Produced in response to an infection, vaginal pus can vary in color from yellow or green to white and can have a frothy, mucus-like or cottage-cheese texture, sometimes with an unusual odor. Common causes of pus in the vagina include yeast infection, bacterial vaginosis, urinary tract infection, and sexually transmitted diseases (STDs). Typically referred to as vaginitis, vaginal discharge is also generally accompanied by inflammation, itching, and pain.
Vaginal secretions are normally produced by the female reproductive organs, namely the cervix, the vagina, or the uterus. Microbes, the normal flora, are always present in the vagina in the form of yeast and bacteria; however, the problem comes when growth and presence of normal flora is disrupted or thrown off balance. Playing a significant role, pH determines the vaginal environment for growth of microorganisms. Normal pH for the vagina ranges from 3.8 to 4.2, more on the acidic side. Vaginal creams and deodorants, medication, hormonal changes, and STDs are a few examples of things that can alter vaginal pH, causing pus in the vagina.

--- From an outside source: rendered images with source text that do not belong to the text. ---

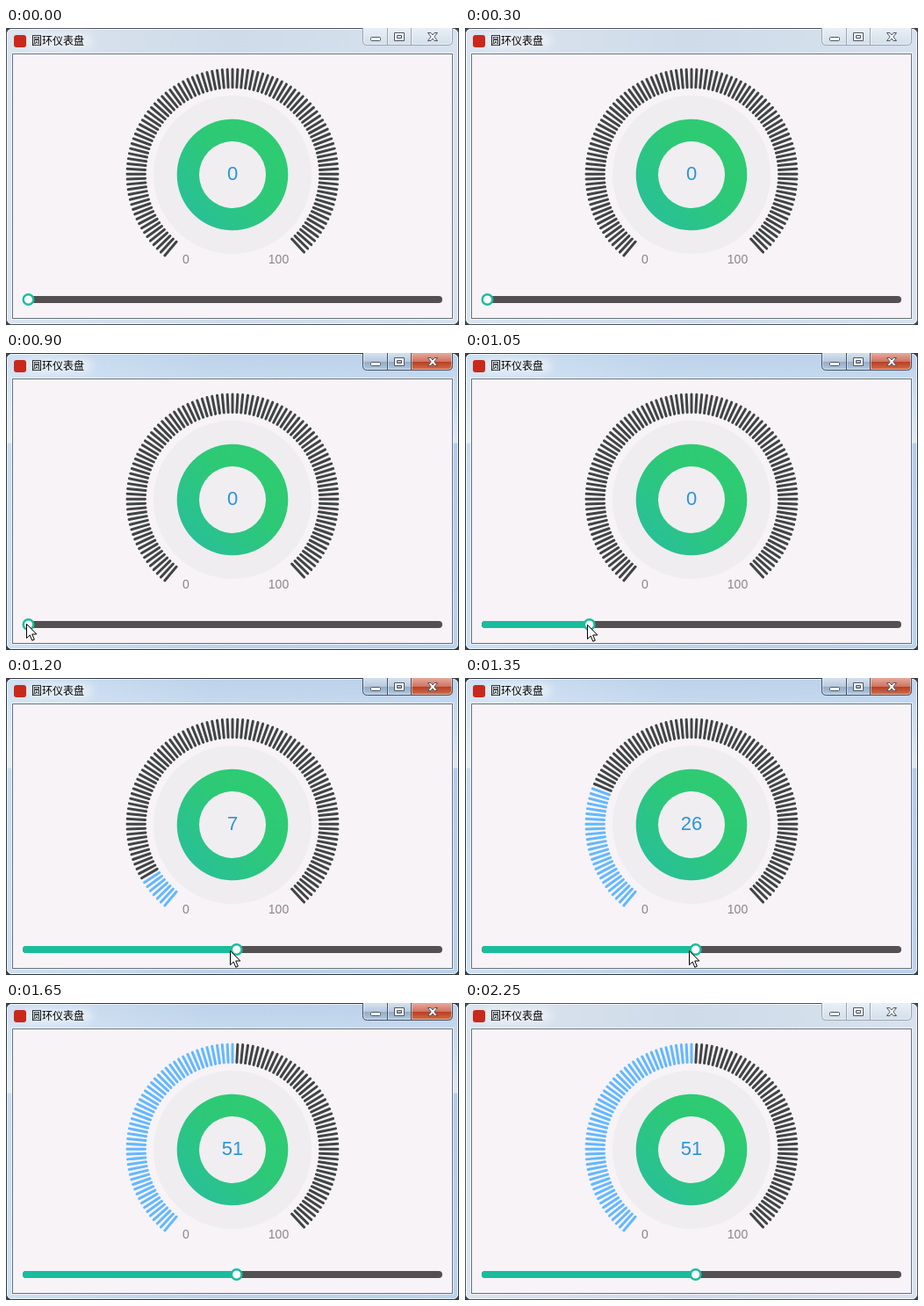
Write an HTML page that moves like this. It is 516x338 px and loops after 2400 ms.

```html
<!DOCTYPE html>
<html lang="zh">
<head>
<meta charset="utf-8">
<title>圆环仪表盘</title>
<style>
html, body { margin: 0; width: 100%; height: 100%; overflow: hidden; background: #3b3e42; }
svg { display: block; width: 516px; height: 338px; }
text { font-family: "Liberation Sans", Arial, sans-serif; }
.title { font: 12px "Noto Sans CJK SC", "Noto Sans CJK", sans-serif; fill: #000; }
.label { font-size: 14px; fill: #888; text-anchor: middle; }
#value { font-size: 22px; fill: #2c95da; text-anchor: middle; }
#ticks line { stroke: #404444; stroke-width: 3; stroke-linecap: round; }
#ticks line.on { stroke: #63b8ff; }
.glyph { fill: #fff; stroke: #4d5561; }
.focus { display: none; }
.active .focus { display: inline; }
.active .blur { display: none; }
</style>
</head>
<body>
<svg id="stage" viewBox="0 0 516 338">
  <defs>
    <linearGradient id="pale" x2="1">
      <stop stop-color="#dbe4ef"/><stop offset=".5" stop-color="#cfdbe9"/><stop offset="1" stop-color="#d8e2ee"/>
    </linearGradient>
    <linearGradient id="glass" x2="1">
      <stop stop-color="#c9dcf0"/><stop offset=".45" stop-color="#b4cde8"/><stop offset="1" stop-color="#b2cce9"/>
    </linearGradient>
    <linearGradient id="sheen" x2="0" y2="1">
      <stop stop-color="#fff" stop-opacity=".12"/><stop offset=".3" stop-color="#fff" stop-opacity=".55"/>
      <stop offset=".305" stop-color="#fff" stop-opacity="0"/><stop offset="1" stop-color="#fff" stop-opacity=".12"/>
    </linearGradient>
    <linearGradient id="paleBtn" x2="0" y2="1">
      <stop stop-color="#e9eff6"/><stop offset="1" stop-color="#d3deea"/>
    </linearGradient>
    <linearGradient id="blueBtn" x2="0" y2="1">
      <stop stop-color="#d5e1ee"/><stop offset=".48" stop-color="#b9cade"/>
      <stop offset=".5" stop-color="#94abc6"/><stop offset="1" stop-color="#b5cce4"/>
    </linearGradient>
    <linearGradient id="redBtn" x2="0" y2="1">
      <stop stop-color="#e5aa9c"/><stop offset=".48" stop-color="#cf7460"/>
      <stop offset=".5" stop-color="#b93c22"/><stop offset="1" stop-color="#d27650"/>
    </linearGradient>
    <linearGradient id="ringFill" x1=".85" y1=".15" x2=".15" y2=".85">
      <stop stop-color="#2ecc71"/><stop offset=".4" stop-color="#2dc976"/><stop offset="1" stop-color="#29c096"/>
    </linearGradient>
    <path id="btnShape" d="M406.5 0V14.5Q406.5 19.5 411.5 19.5H503.5Q508.5 19.5 508.5 14.5V0"/>
    <clipPath id="btnClip"><use href="#btnShape"/></clipPath>
    <filter id="soft" x="-30%" y="-100%" width="160%" height="300%"><feGaussianBlur stdDeviation="5"/></filter>
  </defs>

  <!-- window frame -->
  <rect class="blur" x=".5" y=".5" width="515" height="337" rx="6" fill="url(#pale)" stroke="#4c535b"/>
  <g class="focus">
    <rect x=".5" y=".5" width="515" height="337" rx="6" fill="url(#glass)" stroke="#2d3640"/>
    <rect x="1" y="1" width="514" height="336" rx="6" fill="url(#sheen)"/>
  </g>
  <rect x="1.5" y="1.5" width="513" height="335" rx="5" fill="none" stroke="#fff" stroke-opacity=".65"/>
  <rect x="22" y="7" width="76" height="15" rx="7" fill="#fff" opacity=".5" filter="url(#soft)"/>
  <rect x="9" y="8" width="14" height="14" rx="3" fill="#c9291a"/>
  <text class="title" x="29" y="19">圆环仪表盘</text>

  <!-- caption buttons -->
  <g clip-path="url(#btnClip)">
    <rect class="blur" x="406" width="103" height="20" fill="url(#paleBtn)"/>
    <g class="focus">
      <rect x="406" width="56" height="20" fill="url(#blueBtn)"/>
      <rect x="461" width="48" height="20" fill="url(#redBtn)"/>
    </g>
  </g>
  <g fill="none">
    <path d="M407.5 1V14.5Q407.5 18.5 411.5 18.5H503.5Q507.5 18.5 507.5 14.5V1M435.5 1V18M462.5 1V18" stroke="#fff" stroke-opacity=".45"/>
    <g class="blur" stroke="#98a4b3"><use href="#btnShape"/><path d="M434.5 0V19M461.5 0V19"/></g>
    <g class="focus" stroke="#465364"><use href="#btnShape"/><path d="M434.5 0V19M461.5 0V19"/></g>
  </g>
  <rect class="glyph" x="415.5" y="10.500" width="11" height="4" rx="1"/>
  <path class="glyph" fill-rule="evenodd" d="M442.500 5.500H453.500V14.500H442.500ZM445.500 8.500V11.500H450.500V8.500Z"/>
  <path class="glyph" d="M480.500 5.500H484L486 8L488 5.500H491.500L487.800 10L491.500 14.500H488L486 12L484 14.500H480.500L484.200 10Z"/>

  <!-- client area -->
  <rect x="6.5" y="28.5" width="503" height="303" fill="none" stroke="#fff" stroke-opacity=".6"/>
  <rect x="7.5" y="29.5" width="501" height="301" fill="#f7f3f7" stroke="#67727f"/>

  <!-- gauge -->
  <g id="ticks"></g>
  <circle cx="258" cy="167" r="90" fill="#efedf0"/>
  <circle cx="258" cy="167" r="63.300" fill="url(#ringFill)"/>
  <circle cx="258" cy="167" r="38" fill="#f0eef1"/>
  <text id="value" x="258" y="173">0</text>
  <text class="label" x="205" y="268">0</text>
  <text class="label" x="310.500" y="268">100</text>

  <!-- slider -->
  <rect x="19" y="305" width="478" height="8" rx="4" fill="#545052"/>
  <rect id="fill" x="19" y="305" height="8" rx="4" fill="#1abc9c"/>
  <circle id="knob" cy="309" r="5.800" fill="#fbfafb" stroke="#1abc9c" stroke-width="2.400"/>

  <path id="cursor" d="M.5 .5V16.500L4.200 13L6.800 19.200L9.300 18.100L6.700 12H11.800Z" fill="#fff" stroke="#000"/>
</svg>
<script>
const $ = id => document.getElementById(id);
const LOOP = 2400, TICKS = 100;
const REST = [255, 310];

// Each step holds until the next: start ms, gauge value, slider value, focused, cursor tip
const steps = [
  [0, 0, 0, false, null],
  [450, 0, 0, false, [24, 324]],
  [600, 0, 0, false, [20, 306]],
  [900, 0, 0, true, [23, 308]],
  [1050, 0, 25, true, [139, 309]],
  [1200, 7, 51, true, REST],
  [1350, 26, 51, true, REST],
  [1500, 45, 51, true, REST],
  [1650, 51, 51, true, null],
  [2250, 51, 51, false, null]
];

const ticks = Array.from({ length: TICKS }, (_, i) => {
  const line = document.createElementNS("http://www.w3.org/2000/svg", "line");
  const a = (40 + 2.8 * i) * Math.PI / 180;
  const put = (n, r) => {
    line.setAttribute("x" + n, 258 - r * Math.sin(a));
    line.setAttribute("y" + n, 167 + r * Math.cos(a));
  };
  put(1, 99.5);
  put(2, 120);
  return $("ticks").appendChild(line);
});

function show([, value, slide, focused, tip]) {
  ticks.forEach((line, i) => line.classList.toggle("on", i < value));
  $("value").textContent = value;
  const x = 25.5 + slide * 4.65;
  $("knob").setAttribute("cx", x);
  $("fill").setAttribute("width", x - 19);
  $("stage").classList.toggle("active", focused);
  $("cursor").style.display = tip ? "" : "none";
  if (tip) $("cursor").setAttribute("transform", `translate(${tip})`);
}

let current, start;
function tick(now) {
  start ??= now;
  const t = (now - start) % LOOP;
  const step = steps.findLast(s => s[0] <= t);
  if (step !== current) show(current = step);
  requestAnimationFrame(tick);
}
show(steps[0]);
requestAnimationFrame(tick);
</script>
</body>
</html>
```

Affecting about one-third of U.S. women, 61 percent in Iran, and up to 50 percent in sub-Saharan Africa as of 2011, the most common cause of vaginitis, is bacterial vaginosis, a condition typically caused by a microbe known as Gardnerella vaginalis. Characterized by a fish-like odor, itching, and gray pus in the vagina, the likelihood of developing bacterial vaginosis is thought to be increased by having multiple sex partners, which may alter the vaginal environment and cause the condition. Other risk factors include douching and taking baths using perfumes and bubble bath formulas. Women with bacterial vaginosis, even when asymptomatic, are at increased risk of contracting human immunodeficiency virus (HIV), gonorrhea, and chlamydia. If a woman already has HIV, having bacterial vaginosis increases the likelihood of transmitting HIV to her sex partners.
A urinary tract infection (UTI) refers to a medical condition in which bacteria, typically E coli from the digestive tract, enters the urinary system via the urethra, and travels up the rest of tract to the bladder, ureters, and the kidneys. UTIs in women are manifest by a feeling of having to urinate frequently, even though a small amount of urine is expelled, as well as pain in the abdomen and bladder fullness. Those with kidney involvement will generally also present with visible blood and pus in the urine, chills, and fever. Besides E coli, yeast, gonorrhea, and chlamydia may also cause UTI.
Several STDs are characterized by pus in the vagina, such as chlamydia, gonorrhea, and trichomoniasis the number-one curable STD among young women. Caused by Trichomonas vaginalis, trichomoniasis is manifest by foamy, yellow-green pus and itching, though it can be asymptomatic in some people. A potential threat to damaging the female reproductive system permanently, chlamydia is a very common STD which can be spread anally, orally, and vaginally. Symptoms of chlamydia include painful urination and vaginal discharge, though most do not experience any symptoms. In women, gonorrhea, another common STD, also tends to be asymptomatic, as those who do have symptoms experience discharge from the vagina, pain upon intercourse, and bleeding between periods.